Updated: Dec 5, 2018
His full name in Vedic texts is Bharadvaja Barhaspatya, the last name referring to his father and Vedic sage Brihaspati. His mother was Utathya. He is one of the seven rishis mentioned four times in the Rigveda as well as in the Shatapatha Brahmana, thereafter revered in the Mahabharata and the Puranas. In later Puranic legends, he is stated to be the son of Vedic sage Arti. "An episode found in the Kaataka portion of the Taittiriya sakha of Yajur Veda would be of interest: Bharadwaja was so much concentrating in studying the vedas that even as the life was coming to an end he was still continuing with his studies. Indra, the Lord appeared before him and reminded him that it was almost the end of his life. He told Bharadwaj, “Bharadwaja!! If I give you another human life what would you like to do?” Back came the reply, “I will study the Vedas further”. Upon that, the Lord asked him to look at the three huge mountains the Lord created and took out from each one of them a handful of earth and placed them before Bharadwaja and said, “These mountains represent the three vedas and the three handfuls of dirt in front of you represent the vedas you have studied so far. You see the vedas are innumerable and infinite (ananta vai vedaH) and any number of births would not be sufficient to exhaust all the vedas. You try to understand the essence of the vedas, the source of all the Universe, the Brahman.” And Bharadwaja became a greatspiritual teacher of the vedas. Again many families carry the Bharadwaja name" (from Srivatsa Ramaswami's Dec 2012 newsletter). He was a dedicated learner, no wonder that Indra choose him to pass on the knowledge in the ancient Hindu medical treatise Charaka Samhita, after pleading that "poor health was disrupting the ability of human beings from pursuing their spiritual journey". Indra provides both the method and specifics of medical knowledge. The word Bharadvaja is a compound Sanskrit from "bhara(d) and vaja(m)", which together mean "bringing about nourishment" and if we consider that he is the “founder” of Ayurveda his name is speaking a lot. Bharadvajrasana is a twisting posture with all its numerous benefits to nourish the body and on a subtle level:

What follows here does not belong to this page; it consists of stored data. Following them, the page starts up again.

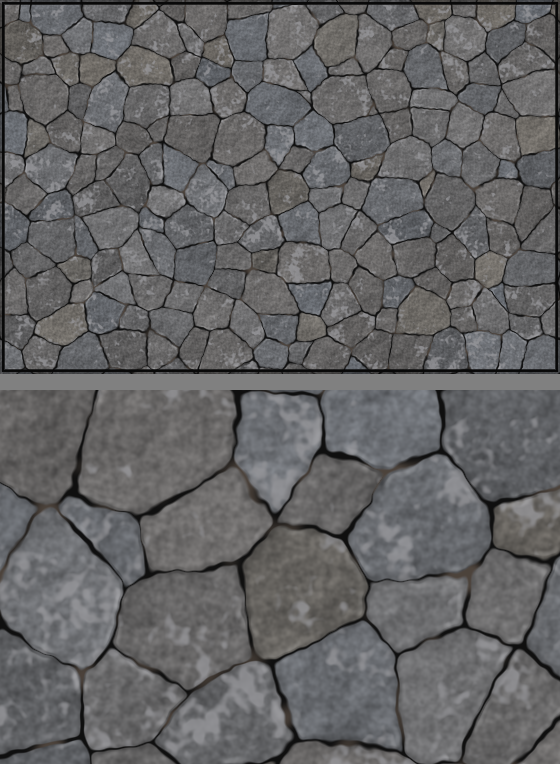
Top, the full canvas; bottom, a detail of the centre.
Write a WebGL 2 fragment shader that draws this texture.

```glsl
#version 300 es
precision highp float;

uniform vec2 u_resolution;
out vec4 fragColor;

vec3 hash3(vec2 p) {
    vec3 h = fract(p.xyx * vec3(0.1031, 0.1030, 0.0973));
    h += dot(h, h.yxz + 33.33);
    return fract((h.xxy + h.yzz) * h.zyx);
}

float cornerSlope(vec2 corner, vec2 offset) {
    float angle = 6.2832 * hash3(corner).x;
    return dot(vec2(cos(angle), sin(angle)), offset);
}

float gradientNoise(vec2 p) {
    vec2 i = floor(p), f = p - i;
    vec2 u = f * f * f * (f * (f * 6.0 - 15.0) + 10.0);
    vec2 e = vec2(1.0, 0.0);
    float low = mix(cornerSlope(i, f), cornerSlope(i + e, f - e), u.x);
    float high = mix(cornerSlope(i + e.yx, f - e.yx), cornerSlope(i + 1.0, f - 1.0), u.x);
    return mix(low, high, u.y);
}

float fbm(vec2 p) {
    float sum = 0.0, amplitude = 1.0;
    for (int i = 0; i < 4; i++) {
        sum += amplitude * gradientNoise(p);
        p = mat2(1.6, 1.2, -1.2, 1.6) * p + 7.3;
        amplitude *= 0.6;
    }
    return sum;
}

// Stone centre in xy, size weight in z
vec3 stoneSite(vec2 cell) {
    vec3 h = hash3(cell + 61.0);
    float rowShift = 0.5 * mod(cell.y, 2.0) - 0.25;
    vec2 centre = cell + 0.5 + vec2(rowShift, 0.0) + vec2(0.76, 0.62) * (h.xy - 0.5);
    return vec3(centre * vec2(0.096, 0.086), 0.0048 * h.z);
}

float smoothMin(float a, float b, float k) {
    float h = max(k - abs(a - b), 0.0) / k;
    return min(a, b) - 0.25 * h * h * k;
}

// Weighted cells: returns distance to the joint, gives cell and centre
float stoneEdge(vec2 p, out vec2 stone, out vec3 site) {
    vec2 base = floor(p / vec2(0.096, 0.086));
    float nearest = 1e5;
    for (int y = -2; y <= 2; y++)
    for (int x = -2; x <= 2; x++) {
        vec2 cell = base + vec2(x, y);
        vec3 s = stoneSite(cell);
        float power = dot(p - s.xy, p - s.xy) - s.z;
        if (power < nearest) {
            nearest = power;
            stone = cell;
            site = s;
        }
    }
    float edge = 0.1;
    for (int y = -2; y <= 2; y++)
    for (int x = -2; x <= 2; x++) {
        vec2 cell = base + vec2(x, y);
        if (cell == stone) continue;
        vec3 s = stoneSite(cell);
        float power = dot(p - s.xy, p - s.xy) - s.z;
        edge = smoothMin(edge, (power - nearest) / (2.0 * distance(s.xy, site.xy)), 0.005);
    }
    return edge;
}

void main() {
    vec2 p = gl_FragCoord.xy / u_resolution.y;
    float aspect = u_resolution.x / u_resolution.y;
    float pixel = 1.0 / u_resolution.y;

    // Bent courses and uneven outlines
    vec2 warped = p + 0.04 * vec2(gradientNoise(p * 4.0), gradientNoise(p * 4.0 + 40.0));
    warped += 0.005 * vec2(gradientNoise(p * 24.0), gradientNoise(p * 24.0 + 60.0));
    warped += 0.003 * vec2(gradientNoise(p * 80.0), gradientNoise(p * 80.0 + 90.0));
    vec2 stone;
    vec3 site;
    float edge = stoneEdge(warped, stone, site);
    vec3 trait = hash3(stone + 17.0);
    vec3 trait2 = hash3(stone + 143.0);
    vec2 local = p + 30.0 * trait.xy;

    // Stone tone, tilted face and chipped relief
    float tone = 0.36 + 0.09 * trait.x;
    tone += 0.5 * dot(warped - site.xy, trait2.xy - 0.5);
    tone += 0.04 * gradientNoise(local * 17.0);
    float relief = fbm(local * 34.0) - fbm(local * 34.0 + vec2(-0.14, 0.2));
    tone += 0.085 * relief + 0.07 * gradientNoise(p * 165.0);
    vec3 tint = mix(vec3(1.01, 0.99, 0.98), vec3(0.96, 1.0, 1.06), trait.y * trait.y);
    tint = mix(tint, vec3(1.03, 0.99, 0.93), 0.8 * step(0.88, trait2.z));
    vec3 color = tone * tint;

    // Speckled pale lichen
    float patches = fbm(local * 19.0) + 0.7 * gradientNoise(p * 105.0);
    float lichen = smoothstep(0.2, 0.75, patches + 0.5 * (trait.z - 0.55));
    color = mix(color, vec3(0.60, 0.60, 0.615), 0.75 * lichen);

    // Worn rim, shadow and narrow joints
    float wear = gradientNoise(p * 36.0 + 12.0);
    float rim = smoothstep(0.002, 0.004, edge) * (1.0 - smoothstep(0.004, 0.009, edge));
    color += rim * 0.12 * smoothstep(-0.05, 0.4, wear);
    color *= mix(0.85, 1.0, smoothstep(0.001, 0.008, edge));
    float mortar = smoothstep(0.02, 0.4, gradientNoise(p * 23.0 + 70.0));
    vec3 joint = mix(vec3(0.06), vec3(0.38, 0.33, 0.29), 0.75 * mortar);
    float gap = 0.0006 + 0.0024 * gradientNoise(p * 27.0 + 5.0);
    color = mix(joint, color, smoothstep(gap - 0.5 * pixel, gap + 0.0012 + 0.7 * pixel, edge));

    // Thin dark frame
    vec2 inset = min(p, vec2(aspect, 1.0) - p);
    float border = min(inset.x, inset.y);
    color *= mix(0.65, 1.0, smoothstep(0.005, 0.009, border));
    float line = 1.0 - smoothstep(-0.5 * pixel, 0.5 * pixel, abs(border - 0.009) - 0.0034);
    color = mix(color, vec3(0.03), line);

    fragColor = vec4(clamp(color, 0.0, 1.0), 1.0);
}
```
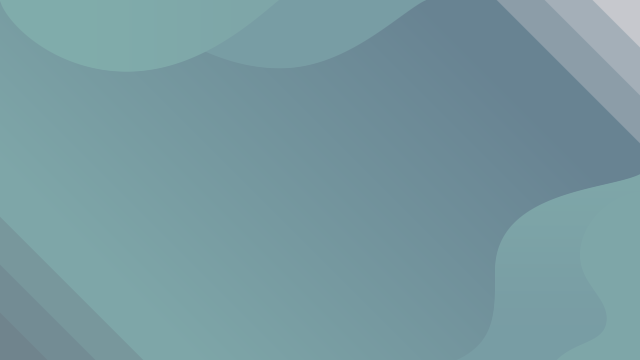
Give the GLSL for this background, as a Shadertoy shader.

```glsl
// Calm teal and slate background: a diagonal gradient with two hanging waves,
// two flowing curves in the lower right and stepped translucent corner bands.
// Waves are power-shaped lobes; side curves are Bezier edges solved by bisection.

const vec2 GRID = vec2(768.0, 432.0); // design units across the canvas

const vec3 TEAL      = vec3(0.494, 0.651, 0.659);
const vec3 SLATE     = vec3(0.408, 0.514, 0.573);
const vec3 MINT      = vec3(0.502, 0.674, 0.669);
const vec3 MIST      = vec3(0.472, 0.614, 0.642);
const vec3 PALE_GREY = vec3(0.843, 0.835, 0.847);
const vec3 DUSK      = vec3(0.408, 0.439, 0.494);

// Smooth coverage of a shape whose field is positive inside
float coverage(float field) {
    return smoothstep(-0.5, 0.5, field / max(fwidth(field), 1e-4));
}

// Depth of a rounded lobe: full at its centre, zero at its half width
float lobe(float x, float centre, float halfWidth, float depth, float power) {
    float u = (x - centre) / halfWidth;
    return depth * pow(max(1.0 - u * u, 0.0), power);
}

vec2 bezier(vec2 a, vec2 b, vec2 c, vec2 d, float t) {
    float s = 1.0 - t;
    return s * s * (s * a + 3.0 * t * b) + t * t * (3.0 * s * c + t * d);
}

// Horizontal place of a curve that descends steadily, at height y
float edgeX(float y, vec2 a, vec2 b, vec2 c, vec2 d) {
    float low = 0.0, high = 1.0;
    for (int i = 0; i < 18; i++) {
        float mid = 0.5 * (low + high);
        if (bezier(a, b, c, d, mid).y < y) low = mid;
        else high = mid;
    }
    return bezier(a, b, c, d, 0.5 * (low + high)).x;
}

float outerEdge(float y) {
    vec2 joint = vec2(594, 325);
    return y < joint.y
        ? edgeX(y, vec2(768, 209), vec2(730, 228), vec2(594, 228), joint)
        : edgeX(y, joint, vec2(594, 372), vec2(596, 410), vec2(548, 432));
}

float innerEdge(float y) {
    vec2 bay = vec2(696, 306), cape = vec2(728, 382);
    if (y < bay.y) return edgeX(y, vec2(768, 230), vec2(728, 236), vec2(696, 270), bay);
    if (y < cape.y) return edgeX(y, bay, vec2(696, 340), vec2(728, 356), cape);
    return edgeX(y, cape, vec2(728, 412), vec2(692, 408), vec2(668, 432));
}

// Three translucent bands, stacked towards a corner
vec3 cornerBands(vec3 base, float fromCorner, vec3 tint, float alpha, float tipAlpha) {
    for (int i = 0; i < 3; i++) {
        float opacity = i == 2 ? tipAlpha : alpha;
        float band = coverage(172.0 - 57.5 * float(i) - fromCorner);
        base = mix(base, tint, opacity * band);
    }
    return base;
}

void mainImage(out vec4 fragColor, in vec2 fragCoord) {
    vec2 p = fragCoord / iResolution.xy * GRID;
    float diagonal = p.x + p.y;
    float down = GRID.y - p.y;

    // Diagonal backdrop
    vec3 color = mix(TEAL, SLATE, clamp((diagonal - 235.0) / 700.0, 0.0, 1.0));

    // Hanging waves, the rear one first
    float rearWidth = p.x < 336.0 ? 200.0 : 176.0;
    float rearWave = lobe(p.x, 336.0, rearWidth, 82.0, 1.25);
    color = mix(color, MIST, coverage(rearWave - down));

    bool leftSide = p.x < 152.0;
    float frontWave = lobe(p.x, 152.0, leftSide ? 152.0 : 183.0, 86.0,
                           leftSide ? 0.72 : 1.05);
    vec3 frontColor = mix(MINT, TEAL, smoothstep(80.0, 320.0, p.x));
    color = mix(color, frontColor, coverage(frontWave - down));

    // Flowing lower right curves
    vec3 outerColor = mix(TEAL, MIST, smoothstep(200.0, 410.0, down));
    color = mix(color, outerColor, coverage(p.x - outerEdge(down)));
    color = mix(color, TEAL, coverage(p.x - innerEdge(down)));

    // Corner bands
    color = cornerBands(color, diagonal, DUSK, 0.28, 0.30);
    color = cornerBands(color, GRID.x + GRID.y - diagonal, PALE_GREY, 0.32, 0.66);

    fragColor = vec4(color, 1.0);
}
```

by effecting Samana Vata: helps generating inner flexibility and the spirit of discernment, mastering the art of finding balance.
by effecting Pachaka Pitta: facilitates proper mental assimilation, mastering the fine art of discrimination.
by effecting Kledaka Kapha: helps creating the ability of assimilating emotions before effusing them, mastering the art of fluidity.
Bharadvajra teaches us to nourish the body and educate the mind, but doing so without getting too much lost in the details, which would lead to discouragement.